Boehringer Ingelheim is confident its once-daily formulation of the COPD drug olodaterol can provide long-acting relief of the ailment's symptoms, and the company has positive Phase II results to support that belief. If approved, the treatment would be another use for the company's propellant-free inhaler.
In a randomized, double-blind study of COPD patients, the once-daily formulation demonstrated significant improvements in lung function for at least 24 hours over a placebo. There were no adverse events reported, and the drug was well-tolerated at all doses, the company reported. "In this study, olodaterol was shown to be a true once-daily (long-acting beta 2 agonist), providing 24-hour bronchodilation in COPD patients," said Guy Joos, one of the head investigators, in a statement.
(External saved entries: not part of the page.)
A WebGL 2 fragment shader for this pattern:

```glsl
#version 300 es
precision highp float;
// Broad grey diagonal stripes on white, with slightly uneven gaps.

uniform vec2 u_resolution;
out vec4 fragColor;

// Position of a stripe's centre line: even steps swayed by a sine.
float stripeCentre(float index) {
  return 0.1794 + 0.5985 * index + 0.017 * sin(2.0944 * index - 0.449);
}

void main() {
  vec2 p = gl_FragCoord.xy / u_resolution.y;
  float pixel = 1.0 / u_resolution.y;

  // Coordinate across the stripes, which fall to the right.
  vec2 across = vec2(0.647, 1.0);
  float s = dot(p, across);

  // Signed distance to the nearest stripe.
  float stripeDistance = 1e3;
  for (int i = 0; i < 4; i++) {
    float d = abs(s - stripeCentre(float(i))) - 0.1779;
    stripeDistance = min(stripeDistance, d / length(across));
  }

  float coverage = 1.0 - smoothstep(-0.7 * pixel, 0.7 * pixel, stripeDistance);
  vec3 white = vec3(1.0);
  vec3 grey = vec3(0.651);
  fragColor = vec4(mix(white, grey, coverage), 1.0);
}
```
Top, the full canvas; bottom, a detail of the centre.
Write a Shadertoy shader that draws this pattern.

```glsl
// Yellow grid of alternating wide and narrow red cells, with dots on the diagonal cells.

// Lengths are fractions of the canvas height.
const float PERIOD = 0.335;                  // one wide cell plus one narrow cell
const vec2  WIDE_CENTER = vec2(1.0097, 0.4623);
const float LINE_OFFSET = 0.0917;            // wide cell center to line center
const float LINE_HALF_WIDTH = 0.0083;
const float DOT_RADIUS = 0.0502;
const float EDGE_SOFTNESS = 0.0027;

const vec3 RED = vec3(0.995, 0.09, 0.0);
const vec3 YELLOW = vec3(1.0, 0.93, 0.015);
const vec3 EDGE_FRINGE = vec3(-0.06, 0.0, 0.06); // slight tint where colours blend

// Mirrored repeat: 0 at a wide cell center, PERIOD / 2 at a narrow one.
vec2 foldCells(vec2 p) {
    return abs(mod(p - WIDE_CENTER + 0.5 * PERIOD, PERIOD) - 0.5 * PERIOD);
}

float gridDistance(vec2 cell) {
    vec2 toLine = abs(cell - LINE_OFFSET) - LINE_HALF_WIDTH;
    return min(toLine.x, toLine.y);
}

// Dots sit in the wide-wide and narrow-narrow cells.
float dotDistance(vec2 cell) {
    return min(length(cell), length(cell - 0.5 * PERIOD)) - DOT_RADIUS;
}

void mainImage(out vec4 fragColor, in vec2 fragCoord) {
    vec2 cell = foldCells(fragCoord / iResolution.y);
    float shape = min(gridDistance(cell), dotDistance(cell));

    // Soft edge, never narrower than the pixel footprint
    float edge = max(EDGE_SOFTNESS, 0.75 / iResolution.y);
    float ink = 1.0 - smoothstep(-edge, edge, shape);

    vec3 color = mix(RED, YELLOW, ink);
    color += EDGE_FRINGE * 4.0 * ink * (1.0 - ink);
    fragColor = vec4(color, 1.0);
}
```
Olodaterol remains an in-progress treatment, delivered through Boehringer's FDA-approved Respimat Soft Mist inhaler, and the company hasn't disclosed a timeline for seeking regulatory approval. Long-term, Boehringer is looking to combine olodaterol with on-the-market tiotropium, creating a combination COPD therapy, delivered via Respimat. The company believes it will improve patients' lives beyond simple bronchodilation.
"Boehringer Ingelheim is committed to advancing respiratory research and treatment," Senior Vice President Klaus Dugi said in a statement. "We are leading the field in the endeavor to achieve this, being the company that brought tiotropium to patients worldwide."
- read Boehringer's release
FDA green lights improved inhaler for Boehringer COPD drug
Depomed licenses Acuform to Boehringer